By Martin Madaus, Ph.D.
If a giant discount retail chain like Wal-Mart can become a sustainability leader through effective supply chain management, then it stands to reason that companies in the life sciences sector should be going green, as well. After all, the life sciences mission, at its core, is to protect and enhance life. As life science leaders, we have both an opportunity and a responsibility to serve as examples and to demonstrate that sound environmental management is not just the right thing to do — it’s good business.
It’s not too soon to seize this opportunity, because the green revolution has taken root and is spreading fast. Going green — operating in an environmentally sustainable way and offering products and services with verifiable green credentials — is no longer a fringe movement reserved for boutique consumer products such as organic foods or hybrid vehicles. It is rapidly becoming an imperative for most businesses, driven by societal and demographic shifts felt worldwide.
For the generation now entering the workforce, living sustainably is a fundamental value. Young people are asking employers challenging questions: Why do we discard so much plastic in this laboratory? How much energy does this process consume? Why is this product wrapped in so much packaging material? How is our business affecting climate change? Do I work for an ethical company?
Tomorrow’s life science leaders want to work for employers who can answer these questions — or who are at least wrestling with them. In order to attract, retain, and motivate top talent, today’s leaders must demonstrate a commitment to sound environmental management.
But it’s not just employees who are asking the tough questions. A growing number of socially conscious investors, or their representatives, are scrutinizing firms’ sustainability records and reputations before committing their funds. The Carbon Disclosure Project, which collects and publicizes carbon risk and opportunity data from 2,500 companies, represents $64 trillion of investment from 534 institutional investors. The results are instantly visible on Bloomberg terminals to those making purchasing decisions. And many customers are taking a second look at what their suppliers and vendors are doing to protect the environment. The trend is clear: A long-term sustainability strategy is becoming increasingly important to our key constituencies — employees, shareholders, and customers — and therefore is increasingly critical to our long-term competitiveness.
Steps Toward Sustainability
Developing and implementing a sustainability strategy can be daunting. However, there are some relatively simple, immediate steps that any business can take that will benefit not only the environment, but the bottom line, as well.
Basic energy-efficiency measures are a great way to start.
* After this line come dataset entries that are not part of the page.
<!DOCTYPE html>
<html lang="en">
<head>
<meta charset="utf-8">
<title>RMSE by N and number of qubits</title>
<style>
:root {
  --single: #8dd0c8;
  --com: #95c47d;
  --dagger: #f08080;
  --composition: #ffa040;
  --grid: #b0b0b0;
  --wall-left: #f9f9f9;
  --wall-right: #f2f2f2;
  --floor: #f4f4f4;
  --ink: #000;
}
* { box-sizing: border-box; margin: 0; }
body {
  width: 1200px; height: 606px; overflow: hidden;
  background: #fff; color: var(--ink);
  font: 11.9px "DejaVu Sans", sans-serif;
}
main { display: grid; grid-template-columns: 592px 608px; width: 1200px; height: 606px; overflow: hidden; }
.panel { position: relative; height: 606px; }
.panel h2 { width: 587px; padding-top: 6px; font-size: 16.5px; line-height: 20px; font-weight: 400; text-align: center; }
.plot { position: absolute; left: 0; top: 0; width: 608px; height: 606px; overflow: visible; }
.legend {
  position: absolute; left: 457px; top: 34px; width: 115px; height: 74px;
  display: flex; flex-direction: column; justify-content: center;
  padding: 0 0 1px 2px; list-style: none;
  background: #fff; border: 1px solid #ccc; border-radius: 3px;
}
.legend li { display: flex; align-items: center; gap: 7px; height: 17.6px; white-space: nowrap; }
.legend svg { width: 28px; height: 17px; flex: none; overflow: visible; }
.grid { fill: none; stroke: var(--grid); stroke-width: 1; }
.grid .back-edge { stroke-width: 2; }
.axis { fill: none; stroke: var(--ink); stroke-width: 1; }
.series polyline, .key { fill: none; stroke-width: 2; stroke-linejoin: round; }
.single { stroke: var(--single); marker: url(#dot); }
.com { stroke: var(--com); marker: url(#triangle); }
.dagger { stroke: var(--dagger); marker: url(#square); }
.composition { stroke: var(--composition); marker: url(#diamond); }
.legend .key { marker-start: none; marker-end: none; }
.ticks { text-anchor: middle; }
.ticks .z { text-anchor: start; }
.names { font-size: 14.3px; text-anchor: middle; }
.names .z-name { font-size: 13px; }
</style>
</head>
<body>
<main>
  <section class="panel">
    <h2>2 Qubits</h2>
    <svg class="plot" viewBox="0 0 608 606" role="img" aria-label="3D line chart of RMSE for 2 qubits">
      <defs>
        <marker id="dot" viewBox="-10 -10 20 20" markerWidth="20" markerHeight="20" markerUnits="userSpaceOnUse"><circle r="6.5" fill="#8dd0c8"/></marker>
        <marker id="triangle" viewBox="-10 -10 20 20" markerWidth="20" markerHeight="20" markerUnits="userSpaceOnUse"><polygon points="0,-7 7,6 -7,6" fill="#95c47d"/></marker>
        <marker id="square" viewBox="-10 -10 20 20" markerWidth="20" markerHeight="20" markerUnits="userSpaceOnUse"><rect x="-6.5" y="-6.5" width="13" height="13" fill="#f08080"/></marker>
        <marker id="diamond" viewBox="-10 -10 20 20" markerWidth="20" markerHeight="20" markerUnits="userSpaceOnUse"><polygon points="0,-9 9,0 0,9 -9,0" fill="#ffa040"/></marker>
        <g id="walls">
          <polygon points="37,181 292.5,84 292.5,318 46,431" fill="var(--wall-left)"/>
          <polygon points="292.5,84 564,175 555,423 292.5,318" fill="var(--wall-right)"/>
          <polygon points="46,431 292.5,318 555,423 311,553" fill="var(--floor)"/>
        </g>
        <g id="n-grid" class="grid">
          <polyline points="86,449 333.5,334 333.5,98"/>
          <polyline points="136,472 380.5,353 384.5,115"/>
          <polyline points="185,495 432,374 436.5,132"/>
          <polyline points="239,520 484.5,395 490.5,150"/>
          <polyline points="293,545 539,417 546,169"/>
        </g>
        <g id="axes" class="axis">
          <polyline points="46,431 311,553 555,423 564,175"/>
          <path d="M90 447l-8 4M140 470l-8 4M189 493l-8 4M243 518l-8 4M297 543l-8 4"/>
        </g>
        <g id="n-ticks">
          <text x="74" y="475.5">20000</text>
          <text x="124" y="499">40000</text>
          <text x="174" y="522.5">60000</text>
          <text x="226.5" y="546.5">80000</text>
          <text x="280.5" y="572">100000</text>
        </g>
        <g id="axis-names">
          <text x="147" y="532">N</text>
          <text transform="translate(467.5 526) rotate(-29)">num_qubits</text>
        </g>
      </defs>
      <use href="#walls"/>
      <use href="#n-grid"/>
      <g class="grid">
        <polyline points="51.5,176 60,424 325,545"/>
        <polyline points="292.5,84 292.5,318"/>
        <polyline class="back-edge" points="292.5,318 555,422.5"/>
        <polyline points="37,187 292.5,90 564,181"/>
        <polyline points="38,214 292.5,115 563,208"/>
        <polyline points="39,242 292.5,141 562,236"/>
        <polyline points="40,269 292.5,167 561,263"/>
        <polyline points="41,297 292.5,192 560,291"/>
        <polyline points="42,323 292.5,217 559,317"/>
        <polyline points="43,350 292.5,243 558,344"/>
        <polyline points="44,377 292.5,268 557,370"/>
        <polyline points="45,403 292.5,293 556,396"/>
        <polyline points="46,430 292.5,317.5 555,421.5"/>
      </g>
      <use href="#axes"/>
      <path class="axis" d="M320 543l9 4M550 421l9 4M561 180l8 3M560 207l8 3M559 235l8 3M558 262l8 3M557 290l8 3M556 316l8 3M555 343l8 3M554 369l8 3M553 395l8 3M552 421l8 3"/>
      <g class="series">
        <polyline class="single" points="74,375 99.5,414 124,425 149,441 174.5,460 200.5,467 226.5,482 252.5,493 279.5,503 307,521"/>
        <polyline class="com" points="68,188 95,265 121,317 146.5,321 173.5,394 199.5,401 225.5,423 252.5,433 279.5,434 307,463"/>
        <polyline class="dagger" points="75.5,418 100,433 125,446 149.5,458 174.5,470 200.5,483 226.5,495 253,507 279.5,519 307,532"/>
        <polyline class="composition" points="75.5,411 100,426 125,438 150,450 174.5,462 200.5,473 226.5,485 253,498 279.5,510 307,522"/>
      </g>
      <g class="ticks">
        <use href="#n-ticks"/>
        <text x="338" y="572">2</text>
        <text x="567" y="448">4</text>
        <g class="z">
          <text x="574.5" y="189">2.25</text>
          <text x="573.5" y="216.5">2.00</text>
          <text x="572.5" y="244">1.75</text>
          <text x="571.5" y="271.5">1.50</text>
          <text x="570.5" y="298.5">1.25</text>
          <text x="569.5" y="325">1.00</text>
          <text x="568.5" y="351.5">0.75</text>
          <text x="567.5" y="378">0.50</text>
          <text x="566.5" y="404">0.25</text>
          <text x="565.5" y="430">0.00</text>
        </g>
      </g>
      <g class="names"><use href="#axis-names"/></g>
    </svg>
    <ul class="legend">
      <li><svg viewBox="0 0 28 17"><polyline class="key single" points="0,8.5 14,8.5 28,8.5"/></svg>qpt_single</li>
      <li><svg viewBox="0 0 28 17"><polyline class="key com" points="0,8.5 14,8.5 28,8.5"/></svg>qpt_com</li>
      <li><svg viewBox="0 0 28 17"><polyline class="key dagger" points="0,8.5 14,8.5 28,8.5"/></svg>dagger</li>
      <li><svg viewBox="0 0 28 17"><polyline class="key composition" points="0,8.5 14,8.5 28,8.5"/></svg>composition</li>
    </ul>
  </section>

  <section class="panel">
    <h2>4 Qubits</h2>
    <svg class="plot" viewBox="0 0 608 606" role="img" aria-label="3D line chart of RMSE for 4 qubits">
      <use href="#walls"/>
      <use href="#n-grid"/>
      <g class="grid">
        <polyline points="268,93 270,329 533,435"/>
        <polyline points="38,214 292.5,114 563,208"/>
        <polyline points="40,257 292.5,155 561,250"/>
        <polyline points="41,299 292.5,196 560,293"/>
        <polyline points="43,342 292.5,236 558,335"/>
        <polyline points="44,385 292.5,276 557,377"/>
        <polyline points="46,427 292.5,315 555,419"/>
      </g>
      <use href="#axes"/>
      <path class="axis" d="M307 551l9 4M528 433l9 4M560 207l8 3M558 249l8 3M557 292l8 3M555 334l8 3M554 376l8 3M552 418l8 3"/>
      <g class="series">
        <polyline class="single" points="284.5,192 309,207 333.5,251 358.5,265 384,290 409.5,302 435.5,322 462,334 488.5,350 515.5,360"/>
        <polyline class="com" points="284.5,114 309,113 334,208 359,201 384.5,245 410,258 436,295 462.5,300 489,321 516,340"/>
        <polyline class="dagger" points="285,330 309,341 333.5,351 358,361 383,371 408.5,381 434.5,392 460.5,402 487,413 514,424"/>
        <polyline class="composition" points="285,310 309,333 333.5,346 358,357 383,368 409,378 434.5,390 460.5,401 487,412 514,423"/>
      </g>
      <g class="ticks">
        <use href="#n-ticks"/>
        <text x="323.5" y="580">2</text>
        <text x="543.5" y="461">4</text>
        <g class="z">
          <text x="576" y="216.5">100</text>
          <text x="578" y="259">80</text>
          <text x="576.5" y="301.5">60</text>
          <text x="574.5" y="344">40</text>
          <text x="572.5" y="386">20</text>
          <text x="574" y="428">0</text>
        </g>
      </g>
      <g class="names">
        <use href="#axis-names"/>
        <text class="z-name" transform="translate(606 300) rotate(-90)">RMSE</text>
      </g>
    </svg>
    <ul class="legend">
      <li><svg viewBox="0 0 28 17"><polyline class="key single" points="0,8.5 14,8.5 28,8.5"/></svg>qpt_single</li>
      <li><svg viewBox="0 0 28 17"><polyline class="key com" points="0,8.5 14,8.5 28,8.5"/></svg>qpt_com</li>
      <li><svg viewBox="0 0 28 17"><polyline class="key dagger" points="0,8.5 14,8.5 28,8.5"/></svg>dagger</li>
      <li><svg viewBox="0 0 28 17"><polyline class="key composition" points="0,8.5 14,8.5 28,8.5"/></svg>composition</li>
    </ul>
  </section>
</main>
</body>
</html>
By installing new lighting systems, replacing gas-guzzling company vehicles with hybrids, and updating inefficient compressed-air systems, a business can save money, reduce costs, and see a payback in less than a year.
A less tangible but equally important benefit is increased employee engagement. Once a companywide sustainability initiative is established, employees become proactive and innovative in their approaches to environmentally sustainable business practices.
Now is the time for those of us in the life sciences industry to determine where we fall on the sustainability spectrum and, wherever we fall, to take steps to improve our position. Such action can only boost our prospects for long-term growth and profitability, for the reasons stated above. But more important, by making a choice to go green, or greener, we can connect our profit motive with a greater sense of purpose. Through sound environmental management, we can help fulfill our core life sciences mission: to protect and enhance life, and ultimately, to leave the world a better place for future generations.
Martin Madaus, chairman, president, and CEO of Millipore Corporation, has been with the company since 2005. Since then, he has completed several strategic acquisitions, expanded its core capabilities, nearly doubled its annual revenues, expanded its global operations, and improved its profitability. Before he joined Millipore, Dr. Madaus worked for Roche Diagnostics, serving as president and CEO and head of North American Operations (2000-2004).